── Supplied material
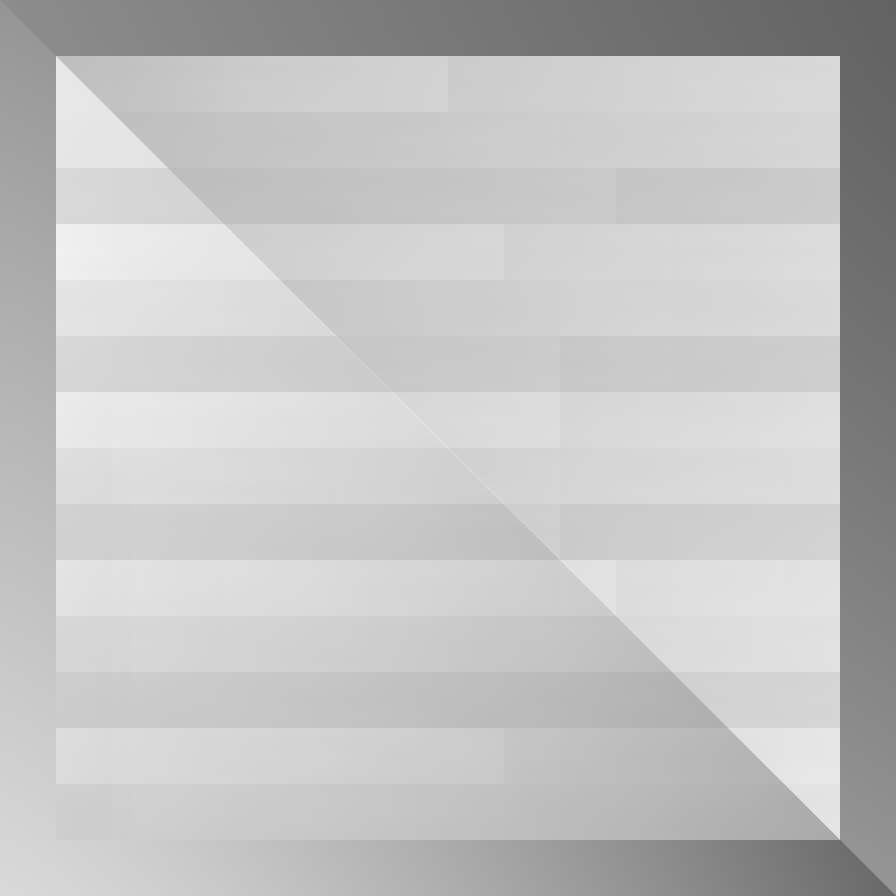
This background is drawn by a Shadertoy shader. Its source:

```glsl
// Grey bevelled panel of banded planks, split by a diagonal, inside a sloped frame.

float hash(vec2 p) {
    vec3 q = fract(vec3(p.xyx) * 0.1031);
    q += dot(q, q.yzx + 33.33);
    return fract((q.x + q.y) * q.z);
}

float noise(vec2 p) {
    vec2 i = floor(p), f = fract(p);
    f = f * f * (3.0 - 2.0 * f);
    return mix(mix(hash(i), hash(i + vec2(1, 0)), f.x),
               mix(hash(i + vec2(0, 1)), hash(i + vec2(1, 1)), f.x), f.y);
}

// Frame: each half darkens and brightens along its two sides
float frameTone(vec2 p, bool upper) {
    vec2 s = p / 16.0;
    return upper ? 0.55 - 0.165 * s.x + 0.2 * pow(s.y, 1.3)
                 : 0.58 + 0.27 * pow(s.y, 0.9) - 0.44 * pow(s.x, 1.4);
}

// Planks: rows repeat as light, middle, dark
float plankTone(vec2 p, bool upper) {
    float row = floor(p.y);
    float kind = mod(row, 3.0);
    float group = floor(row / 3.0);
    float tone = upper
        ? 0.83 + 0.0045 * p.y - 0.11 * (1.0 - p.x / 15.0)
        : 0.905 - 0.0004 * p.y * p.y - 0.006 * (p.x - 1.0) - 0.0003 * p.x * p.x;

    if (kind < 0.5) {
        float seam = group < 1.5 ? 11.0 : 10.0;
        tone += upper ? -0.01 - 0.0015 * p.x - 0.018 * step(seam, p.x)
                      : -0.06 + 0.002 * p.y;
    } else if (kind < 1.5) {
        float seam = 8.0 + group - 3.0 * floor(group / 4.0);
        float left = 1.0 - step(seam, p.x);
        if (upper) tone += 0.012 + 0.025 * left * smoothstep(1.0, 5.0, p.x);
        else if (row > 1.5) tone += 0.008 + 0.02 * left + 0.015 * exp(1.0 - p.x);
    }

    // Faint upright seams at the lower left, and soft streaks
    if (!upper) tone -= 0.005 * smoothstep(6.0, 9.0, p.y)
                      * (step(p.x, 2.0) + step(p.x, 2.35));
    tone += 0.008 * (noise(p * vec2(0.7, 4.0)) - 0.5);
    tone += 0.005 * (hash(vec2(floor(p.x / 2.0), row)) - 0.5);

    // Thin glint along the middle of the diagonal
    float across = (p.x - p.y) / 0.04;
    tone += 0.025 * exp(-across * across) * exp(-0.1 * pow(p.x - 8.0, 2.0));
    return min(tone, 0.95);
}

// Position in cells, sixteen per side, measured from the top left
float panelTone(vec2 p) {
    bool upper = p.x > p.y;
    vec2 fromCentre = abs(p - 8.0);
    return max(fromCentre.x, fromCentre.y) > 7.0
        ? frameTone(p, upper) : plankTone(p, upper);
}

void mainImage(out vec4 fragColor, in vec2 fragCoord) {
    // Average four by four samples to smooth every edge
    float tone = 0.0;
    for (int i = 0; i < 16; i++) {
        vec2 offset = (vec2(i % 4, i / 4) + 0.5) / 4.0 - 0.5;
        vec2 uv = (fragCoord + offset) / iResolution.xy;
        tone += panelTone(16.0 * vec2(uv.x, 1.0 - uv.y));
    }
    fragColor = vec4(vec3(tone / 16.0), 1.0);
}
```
────
_Work to be completed:_ Start to finish, write out the data above exactly, omitting all pictures.

_Finished exercise:_
This background is drawn by a Shadertoy shader. Its source:

```glsl
// Grey bevelled panel of banded planks, split by a diagonal, inside a sloped frame.

float hash(vec2 p) {
    vec3 q = fract(vec3(p.xyx) * 0.1031);
    q += dot(q, q.yzx + 33.33);
    return fract((q.x + q.y) * q.z);
}

float noise(vec2 p) {
    vec2 i = floor(p), f = fract(p);
    f = f * f * (3.0 - 2.0 * f);
    return mix(mix(hash(i), hash(i + vec2(1, 0)), f.x),
               mix(hash(i + vec2(0, 1)), hash(i + vec2(1, 1)), f.x), f.y);
}

// Frame: each half darkens and brightens along its two sides
float frameTone(vec2 p, bool upper) {
    vec2 s = p / 16.0;
    return upper ? 0.55 - 0.165 * s.x + 0.2 * pow(s.y, 1.3)
                 : 0.58 + 0.27 * pow(s.y, 0.9) - 0.44 * pow(s.x, 1.4);
}

// Planks: rows repeat as light, middle, dark
float plankTone(vec2 p, bool upper) {
    float row = floor(p.y);
    float kind = mod(row, 3.0);
    float group = floor(row / 3.0);
    float tone = upper
        ? 0.83 + 0.0045 * p.y - 0.11 * (1.0 - p.x / 15.0)
        : 0.905 - 0.0004 * p.y * p.y - 0.006 * (p.x - 1.0) - 0.0003 * p.x * p.x;

    if (kind < 0.5) {
        float seam = group < 1.5 ? 11.0 : 10.0;
        tone += upper ? -0.01 - 0.0015 * p.x - 0.018 * step(seam, p.x)
                      : -0.06 + 0.002 * p.y;
    } else if (kind < 1.5) {
        float seam = 8.0 + group - 3.0 * floor(group / 4.0);
        float left = 1.0 - step(seam, p.x);
        if (upper) tone += 0.012 + 0.025 * left * smoothstep(1.0, 5.0, p.x);
        else if (row > 1.5) tone += 0.008 + 0.02 * left + 0.015 * exp(1.0 - p.x);
    }

    // Faint upright seams at the lower left, and soft streaks
    if (!upper) tone -= 0.005 * smoothstep(6.0, 9.0, p.y)
                      * (step(p.x, 2.0) + step(p.x, 2.35));
    tone += 0.008 * (noise(p * vec2(0.7, 4.0)) - 0.5);
    tone += 0.005 * (hash(vec2(floor(p.x / 2.0), row)) - 0.5);

    // Thin glint along the middle of the diagonal
    float across = (p.x - p.y) / 0.04;
    tone += 0.025 * exp(-across * across) * exp(-0.1 * pow(p.x - 8.0, 2.0));
    return min(tone, 0.95);
}

// Position in cells, sixteen per side, measured from the top left
float panelTone(vec2 p) {
    bool upper = p.x > p.y;
    vec2 fromCentre = abs(p - 8.0);
    return max(fromCentre.x, fromCentre.y) > 7.0
        ? frameTone(p, upper) : plankTone(p, upper);
}

void mainImage(out vec4 fragColor, in vec2 fragCoord) {
    // Average four by four samples to smooth every edge
    float tone = 0.0;
    for (int i = 0; i < 16; i++) {
        vec2 offset = (vec2(i % 4, i / 4) + 0.5) / 4.0 - 0.5;
        vec2 uv = (fragCoord + offset) / iResolution.xy;
        tone += panelTone(16.0 * vec2(uv.x, 1.0 - uv.y));
    }
    fragColor = vec4(vec3(tone / 16.0), 1.0);
}
```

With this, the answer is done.